Which would be a cool title if there ever was one.
…Here’s an updated version of an old Trickster tale that I think is particularly relevant to the topic of this post–the national security risks associated with a more open Government in general and social software in particular.
Loki, the Norse God of mischief and mayhem, had taken to the mountains for refuge after angering the other Gods with his latest antics. The first thing he did was build a house with four doors; one on every side so that he could see in all directions. With his Intrusion Detection System in place, Loki spent the rest of his time playing in the water as a salmon, leaping waterfalls and negotiating mountain streams.
One morning, Loki sat by a fire and considered how the gods might capture him. Since he spent much of his time as a fish, Loki grabbed some linen string and fashioned a fishing net of a size and weight sufficient to snare him. Unfortunately, just as he finished, the other Gods rushed in. Loki threw the net into the fire, transformed into a salmon, and swam away. Acting quickly, the Gods extracted the ashes of the net from the fire and, from the remnants, rebuilt Loki’s net, eventually ensnaring him in it.
Like Loki, we construct through our Twitter posts, Facebook Wall entries and LinkedIn profiles our own unique “net” that sets us up for a social engineering exploit, a financial crime, or an act of espionage.

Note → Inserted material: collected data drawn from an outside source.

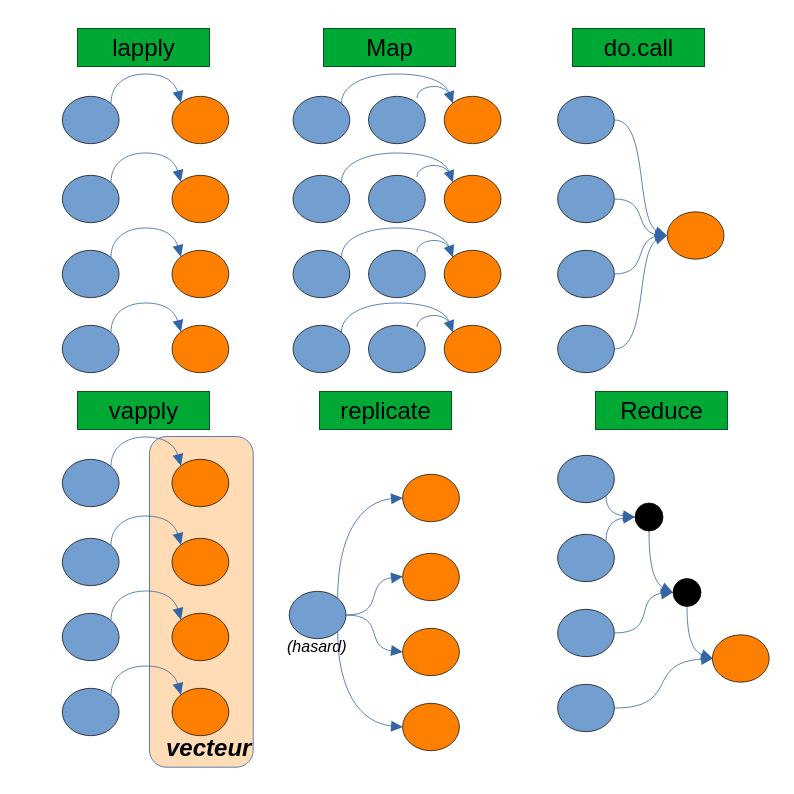
<!DOCTYPE html>
<html lang="fr">
<head>
<meta charset="utf-8">
<title>lapply, Map, do.call, vapply, replicate, Reduce</title>
<style>
:root {
  --paper: #ffffff;
  --title: #00a933;
  --input: #729fcf;
  --output: #ff8000;
  --vector: #ffdbb6;
  --line: #3465a4;
  --ink: #000000;
}
* { box-sizing: border-box; margin: 0; padding: 0; }
html, body { width: 794px; height: 794px; overflow: hidden; background: var(--paper); }
.board {
  position: relative;
  width: 794px;
  height: 794px;
  overflow: hidden;
  background: var(--paper);
  color: var(--ink);
  font-family: "Liberation Sans", Arial, sans-serif;
}
.connections { position: absolute; inset: 0; display: block; }
.title {
  position: absolute;
  left: var(--x);
  top: var(--y);
  width: 133px;
  height: 39px;
  display: flex;
  align-items: center;
  justify-content: center;
  background: var(--title);
  border: 1px solid #07551f;
  font-size: 24px;
  font-weight: 400;
  line-height: 1;
}
.note { position: absolute; font-style: italic; line-height: 1; white-space: nowrap; }
.note-random { left: 287px; top: 639px; font-size: 16px; }
.note-vector { left: 166px; top: 736px; font-size: 24px; font-weight: 700; }
.wire { fill: none; stroke: var(--line); stroke-width: 0.8; }
.tip { fill: var(--line); }
.node { stroke: var(--ink); stroke-width: 0.7; }
.in { fill: var(--input); }
.out { fill: var(--output); }
.step { fill: var(--ink); }
.vector-box { fill: var(--vector); stroke: var(--line); stroke-width: 0.8; }
</style>
</head>
<body>
<main class="board">
  <svg class="connections" width="794" height="794" viewBox="0 0 794 794" aria-hidden="true">
    <defs>
      <ellipse id="node" class="node" rx="28.4" ry="23.7"/>
      <circle id="step" class="node step" r="14"/>
      <polygon id="tip" class="tip" points="0,0 -12,-5.5 -12,5.5"/>
      <g id="apply-row">
        <use href="#node" class="in" x="90.7" y="120"/>
        <use href="#node" class="out" x="200.4" y="120"/>
        <path class="wire" d="M111 103C111 85 125 74 145.5 74C165 74 175 82 178 93"/>
        <use href="#tip" transform="translate(181 103) rotate(75)"/>
      </g>
      <g id="map-row">
        <use href="#node" class="in" x="321.4" y="120"/>
        <use href="#node" class="in" x="396.9" y="120"/>
        <use href="#node" class="out" x="472.6" y="120"/>
        <path class="wire" d="M341.5 103C341.5 86 363 74 397 74C429 74 446 83 449 93"/>
        <path class="wire" d="M417 98C417 91 425 86.500 434 86.500C442 86.500 447 90 449 94"/>
        <use href="#tip" transform="translate(453 103.500) rotate(70)"/>
      </g>
    </defs>

    <g id="lapply">
      <use href="#apply-row"/>
      <use href="#apply-row" y="79"/>
      <use href="#apply-row" y="154"/>
      <use href="#apply-row" y="229"/>
    </g>

    <g id="map">
      <use href="#map-row"/>
      <use href="#map-row" y="79"/>
      <use href="#map-row" y="154"/>
      <use href="#map-row" y="229"/>
    </g>

    <g id="do-call">
      <use href="#node" class="in" x="586" y="120"/>
      <use href="#node" class="in" x="586" y="199"/>
      <use href="#node" class="in" x="586" y="274"/>
      <use href="#node" class="in" x="586" y="349"/>
      <use href="#node" class="out" x="695.6" y="235.500"/>
      <path class="wire" d="M614.5 120C649 120 635 221 658 232"/>
      <path class="wire" d="M614.5 199C649 199 633 230 657 235"/>
      <path class="wire" d="M614.5 274C649 274 633 241 657 236"/>
      <path class="wire" d="M614.5 349C649 349 635 250 658 239"/>
      <use href="#tip" transform="translate(667 235.500) rotate(18)"/>
      <use href="#tip" transform="translate(667 235.500) rotate(-18)"/>
      <use href="#tip" transform="translate(667 235.500)"/>
    </g>

    <g id="vapply">
      <rect class="vector-box" x="149.500" y="436.500" width="103.700" height="330.700" rx="17"/>
      <use href="#apply-row" y="363"/>
      <use href="#apply-row" y="442"/>
      <use href="#apply-row" y="517"/>
      <use href="#apply-row" y="592"/>
    </g>

    <g id="replicate">
      <use href="#node" class="in" x="317.6" y="615"/>
      <use href="#node" class="out" x="431" y="498"/>
      <use href="#node" class="out" x="431" y="577"/>
      <use href="#node" class="out" x="431" y="652"/>
      <use href="#node" class="out" x="431" y="727"/>
      <path class="wire" d="M337.700 598C337.700 537 359 502 392 498.500"/>
      <path class="wire" d="M346 615C387 615 363 582 392 577.500"/>
      <path class="wire" d="M346 615C387 615 363 647 392 651"/>
      <path class="wire" d="M337.700 632C337.700 689 359 723 392 726"/>
      <use href="#tip" transform="translate(403 498) rotate(-4)"/>
      <use href="#tip" transform="translate(403 576.500) rotate(-7)"/>
      <use href="#tip" transform="translate(403 652) rotate(7)"/>
      <use href="#tip" transform="translate(403 727) rotate(4)"/>
    </g>

    <g id="reduce">
      <use href="#node" class="in" x="586" y="479"/>
      <use href="#node" class="in" x="586" y="558"/>
      <use href="#node" class="in" x="586" y="633"/>
      <use href="#node" class="in" x="586" y="708"/>
      <use href="#node" class="out" x="740.8" y="658.500"/>
      <path class="wire" d="M606 496C606 509 613 515 625 516"/>
      <path class="wire" d="M606 541C606 526 613 519 625 518"/>
      <use href="#tip" transform="translate(635 517) rotate(6)"/>
      <use href="#tip" transform="translate(635 517) rotate(-6)"/>
      <path class="wire" d="M649 531C649 562 653 581 663 588"/>
      <path class="wire" d="M614.500 633C659 633 632 597 663 593"/>
      <use href="#tip" transform="translate(673 592.500) rotate(24)"/>
      <use href="#tip" transform="translate(673 592.500) rotate(-7)"/>
      <path class="wire" d="M687 606C687 634 691 651 703 655"/>
      <path class="wire" d="M614.500 708C682 708 643 662 703 659"/>
      <use href="#tip" transform="translate(713 658.500) rotate(18)"/>
      <use href="#tip" transform="translate(713 658.500) rotate(-5)"/>
      <use href="#step" x="649" y="517"/>
      <use href="#step" x="687" y="592.500"/>
    </g>
  </svg>

  <h2 class="title" style="--x:77px;--y:28px">lapply</h2>
  <h2 class="title" style="--x:323px;--y:28px">Map</h2>
  <h2 class="title" style="--x:572px;--y:28px">do.call</h2>
  <h2 class="title" style="--x:77px;--y:391px">vapply</h2>
  <h2 class="title" style="--x:319px;--y:391px">replicate</h2>
  <h2 class="title" style="--x:595px;--y:391px">Reduce</h2>
  <p class="note note-random">(hasard)</p>
  <p class="note note-vector">vecteur</p>
</main>
</body>
</html>
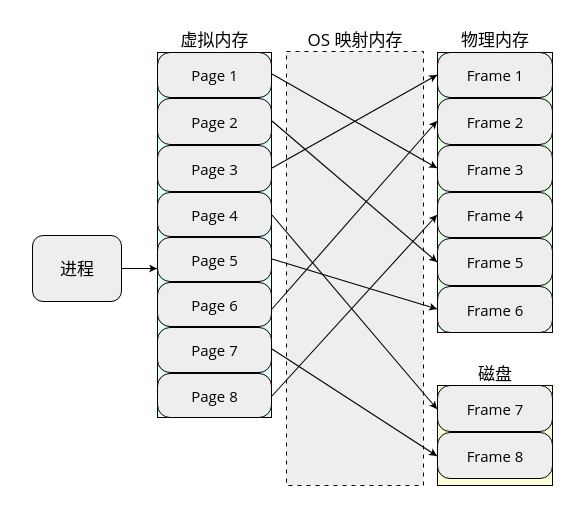
<!DOCTYPE html>
<html lang="zh-CN">
<head>
<meta charset="utf-8">
<title>虚拟内存</title>
<style>
:root {
  --paper: #fff;
  --ink: #000;
  --box: #eee;
  --virtual: #e6ffff;
  --physical: #e6ffe6;
  --disk: #ffffd9;
}
* { box-sizing: border-box; margin: 0; padding: 0; }
body { width: 585px; height: 518px; overflow: hidden; background: var(--paper); }
.diagram {
  position: relative;
  width: 585px;
  height: 518px;
  overflow: hidden;
  color: var(--ink);
  font-family: "Open Sans", "Noto Sans CJK SC", sans-serif;
  font-size: 15px;
  line-height: 20px;
}
.title {
  position: absolute;
  font-size: 17px;
  font-weight: 400;
  line-height: 22px;
  text-align: center;
  white-space: nowrap;
}
.title-virtual { left: 157px; top: 29px; width: 115px; }
.title-mapping { left: 287px; top: 29px; width: 136px; }
.title-physical { left: 437px; top: 29px; width: 116px; }
.title-disk { left: 437px; top: 363px; width: 116px; }
.stack {
  position: absolute;
  display: grid;
  align-content: start;
  list-style: none;
  box-shadow: inset 0 0 0 1px var(--ink);
}
.virtual {
  left: 157px; top: 52px; width: 115px; height: 366px;
  grid-template-rows: 46px 47px 47px 45px 45px 45px 46px 45px;
  background: var(--virtual);
}
.physical {
  left: 437px; top: 52px; width: 116px; height: 281px;
  grid-template-rows: 46px 47px 47px 46px 48px 47px;
  background: var(--physical);
}
.disk {
  left: 437px; top: 385px; width: 116px; height: 101px;
  grid-template-rows: 47px 47px;
  background: var(--disk);
}
.stack li, .process {
  display: flex;
  align-items: center;
  justify-content: center;
  background: var(--box);
  border: 1px solid var(--ink);
  border-radius: 13px;
}
.process {
  position: absolute;
  left: 32px; top: 235px; width: 90px; height: 67px;
  border-radius: 11px;
  font-size: 17px;
}
.links { position: absolute; left: 0; top: 0; }
.mapping { fill: var(--box); stroke: var(--ink); stroke-dasharray: 4 5; }
.arrows { stroke: var(--ink); stroke-width: 1.1; }
</style>
</head>
<body>
<main class="diagram">
  <h2 class="title title-virtual">虚拟内存</h2>
  <h2 class="title title-mapping">OS 映射内存</h2>
  <h2 class="title title-physical">物理内存</h2>
  <h2 class="title title-disk">磁盘</h2>

  <div class="process">进程</div>

  <ol class="stack virtual">
    <li>Page 1</li>
    <li>Page 2</li>
    <li>Page 3</li>
    <li>Page 4</li>
    <li>Page 5</li>
    <li>Page 6</li>
    <li>Page 7</li>
    <li>Page 8</li>
  </ol>

  <ol class="stack physical">
    <li>Frame 1</li>
    <li>Frame 2</li>
    <li>Frame 3</li>
    <li>Frame 4</li>
    <li>Frame 5</li>
    <li>Frame 6</li>
  </ol>

  <ol class="stack disk" start="7">
    <li>Frame 7</li>
    <li>Frame 8</li>
  </ol>

  <svg class="links" width="585" height="518" viewBox="0 0 585 518" aria-hidden="true">
    <defs>
      <marker id="arrowhead" markerUnits="userSpaceOnUse" markerWidth="9" markerHeight="8" refX="8" refY="4" orient="auto">
        <path d="M0 0L8 4L0 8L2 4Z"/>
      </marker>
    </defs>
    <rect class="mapping" x="286.5" y="51.5" width="137" height="434"/>
    <g class="arrows" marker-end="url(#arrowhead)">
      <line x1="122" y1="268.5" x2="157" y2="268.5" marker-end="url(#arrowhead)"/>
      <line x1="272" y1="74" x2="437" y2="168" marker-end="url(#arrowhead)"/>
      <line x1="272" y1="121" x2="437" y2="262" marker-end="url(#arrowhead)"/>
      <line x1="272" y1="168" x2="437" y2="75" marker-end="url(#arrowhead)"/>
      <line x1="272" y1="215" x2="437" y2="409" marker-end="url(#arrowhead)"/>
      <line x1="272" y1="259" x2="437" y2="309" marker-end="url(#arrowhead)"/>
      <line x1="272" y1="309" x2="437" y2="121" marker-end="url(#arrowhead)"/>
      <line x1="272" y1="349" x2="437" y2="456" marker-end="url(#arrowhead)"/>
      <line x1="272" y1="396" x2="437" y2="215" marker-end="url(#arrowhead)"/>
    </g>
  </svg>
</main>
</body>
</html>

The Trickster archetype aptly frames this discussion about the risks and benefits of bringing Government into a Web 2.0 world because the classic Trickster is neither good nor bad, but encompasses elements of both. Too often, the debate surrounding Gov 2.0 becomes polarizing. Critics are frequently grouped together as Gov 1.0 thinkers struggling against a 2.0 world, while advocates sometimes embrace Gov 2.0 as a holy quest, refusing to acknowledge any significant risks whatsoever.
I cannot emphasize enough that the surest way to slow our progress toward a more technologically open Government is to try to craft this debate in dualistic terms. Indigenous Trickster tales teach us that a more valuable approach is to substitute utility for morality. Loki and Coyote (a famous Trickster in Native American lore) both understand how to trap a fish because they have swum as fish. Hyde writes in his book Trickster Makes This World that “nothing counters cunning like more cunning. Coyote’s wits are sharp precisely because he has met other wits.”
Read the rest here.